Do you still serve toxic cocktails to your garden each season? A little insecticide for the roses perhaps? Maybe a few squirts of herbicide for those pesky dandelions in the lawn? Pesticide users who live within Halifax Regional Municipality are learning to change their ways. HRM has found legislation, coupled with an extensive educational program, to be important initiatives for encouraging residents to adopt alternative pest prevention and control techniques. Forty percent of all Nova Scotians live in HRM.
Last year, the first phase of the four-year pesticide by law program began with a ban on the use of pesticides on all municipal property. During Years 2 and 3, the ban extends to the use of cosmetic pesticides on residential properties located within a 50-meter radius of properties registered by people at medical risk, and schools, daycare centers, parks, senior citizens residences, universities or churches. One month after its initiation, the document listing registered “at risk” properties and those within their radius, was over 600 pages long. During Year 4 (beginning April 1, 2003) a general ban on the use of pesticides will apply to all properties in HRM.
Stephen King, the Manager and Senior Advisor for Parks and Natural Areas, reports that HRM is the first of any major city in North America to enact legislation of this type and is acting as a model for others. “We are getting electronic requests for information from all over North America, Ireland, and the U.K.”

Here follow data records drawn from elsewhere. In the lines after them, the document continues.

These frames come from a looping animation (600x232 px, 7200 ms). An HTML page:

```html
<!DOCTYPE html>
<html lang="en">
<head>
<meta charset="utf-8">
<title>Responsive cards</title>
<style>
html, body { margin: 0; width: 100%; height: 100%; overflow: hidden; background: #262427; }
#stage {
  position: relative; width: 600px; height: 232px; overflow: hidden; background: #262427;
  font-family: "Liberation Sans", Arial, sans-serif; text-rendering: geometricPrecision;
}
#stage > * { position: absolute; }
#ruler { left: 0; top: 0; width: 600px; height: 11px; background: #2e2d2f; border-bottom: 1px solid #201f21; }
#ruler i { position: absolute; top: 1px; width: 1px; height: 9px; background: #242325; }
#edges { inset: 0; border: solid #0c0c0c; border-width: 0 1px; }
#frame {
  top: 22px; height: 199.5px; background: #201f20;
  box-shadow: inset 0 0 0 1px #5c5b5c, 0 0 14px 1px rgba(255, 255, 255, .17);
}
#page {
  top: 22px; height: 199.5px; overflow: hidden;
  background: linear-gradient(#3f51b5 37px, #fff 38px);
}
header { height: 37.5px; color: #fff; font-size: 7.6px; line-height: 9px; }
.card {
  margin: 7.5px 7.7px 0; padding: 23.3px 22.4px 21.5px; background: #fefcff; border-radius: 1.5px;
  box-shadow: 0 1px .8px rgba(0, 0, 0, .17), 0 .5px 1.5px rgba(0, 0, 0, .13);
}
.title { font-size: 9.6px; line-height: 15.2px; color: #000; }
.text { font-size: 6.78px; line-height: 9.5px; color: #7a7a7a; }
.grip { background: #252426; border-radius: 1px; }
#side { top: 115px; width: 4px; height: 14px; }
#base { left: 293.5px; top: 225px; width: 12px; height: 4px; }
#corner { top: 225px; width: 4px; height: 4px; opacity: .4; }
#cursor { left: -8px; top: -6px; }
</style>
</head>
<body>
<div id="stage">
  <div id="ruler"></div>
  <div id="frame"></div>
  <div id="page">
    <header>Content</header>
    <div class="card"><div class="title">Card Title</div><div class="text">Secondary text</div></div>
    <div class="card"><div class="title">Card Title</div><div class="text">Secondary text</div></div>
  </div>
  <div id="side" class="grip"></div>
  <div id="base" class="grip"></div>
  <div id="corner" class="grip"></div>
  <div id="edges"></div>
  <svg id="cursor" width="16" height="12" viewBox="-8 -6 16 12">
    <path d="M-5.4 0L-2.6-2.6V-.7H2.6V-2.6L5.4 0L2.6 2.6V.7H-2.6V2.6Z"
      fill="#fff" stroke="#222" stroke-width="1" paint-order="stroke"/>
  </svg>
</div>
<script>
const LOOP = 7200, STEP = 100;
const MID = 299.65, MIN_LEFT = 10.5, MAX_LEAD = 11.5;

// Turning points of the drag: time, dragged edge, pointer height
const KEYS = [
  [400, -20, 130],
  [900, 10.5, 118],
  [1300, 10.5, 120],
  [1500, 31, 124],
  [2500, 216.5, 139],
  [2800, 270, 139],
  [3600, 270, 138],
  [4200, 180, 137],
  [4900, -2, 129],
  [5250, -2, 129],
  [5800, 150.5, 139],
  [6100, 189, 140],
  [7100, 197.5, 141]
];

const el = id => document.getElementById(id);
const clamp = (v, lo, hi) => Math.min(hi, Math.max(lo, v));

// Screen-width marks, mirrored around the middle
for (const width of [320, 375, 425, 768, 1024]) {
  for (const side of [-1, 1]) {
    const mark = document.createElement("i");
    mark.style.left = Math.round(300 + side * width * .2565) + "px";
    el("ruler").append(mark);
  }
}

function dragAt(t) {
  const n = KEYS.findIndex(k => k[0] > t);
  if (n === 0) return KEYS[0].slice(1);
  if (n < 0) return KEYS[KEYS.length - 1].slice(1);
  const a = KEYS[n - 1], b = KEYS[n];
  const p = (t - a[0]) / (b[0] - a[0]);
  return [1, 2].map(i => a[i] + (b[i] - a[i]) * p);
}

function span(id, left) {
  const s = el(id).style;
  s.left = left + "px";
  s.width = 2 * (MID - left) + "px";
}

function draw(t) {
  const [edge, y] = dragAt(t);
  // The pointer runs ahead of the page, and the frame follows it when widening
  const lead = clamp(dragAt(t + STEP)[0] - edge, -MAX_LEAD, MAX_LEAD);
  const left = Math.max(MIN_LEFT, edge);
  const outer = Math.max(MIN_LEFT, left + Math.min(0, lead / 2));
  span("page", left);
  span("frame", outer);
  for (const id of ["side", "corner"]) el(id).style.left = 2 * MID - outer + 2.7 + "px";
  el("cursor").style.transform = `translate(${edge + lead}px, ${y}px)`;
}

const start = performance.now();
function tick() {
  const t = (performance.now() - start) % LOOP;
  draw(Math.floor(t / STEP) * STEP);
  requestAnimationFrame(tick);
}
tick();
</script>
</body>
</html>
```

The landscape industry is also adapting to the pesticide bylaw. “It dovetails with the integrated pest management approach that our organization has been upholding for many years,” said Michelle LaVigne, Executive Director for Landscape Nova Scotia Horticultural Trades Association. LNS members willingly supply information on the basic precepts to a healthy landscape, including good topsoil depth and the proper choice and location of plants.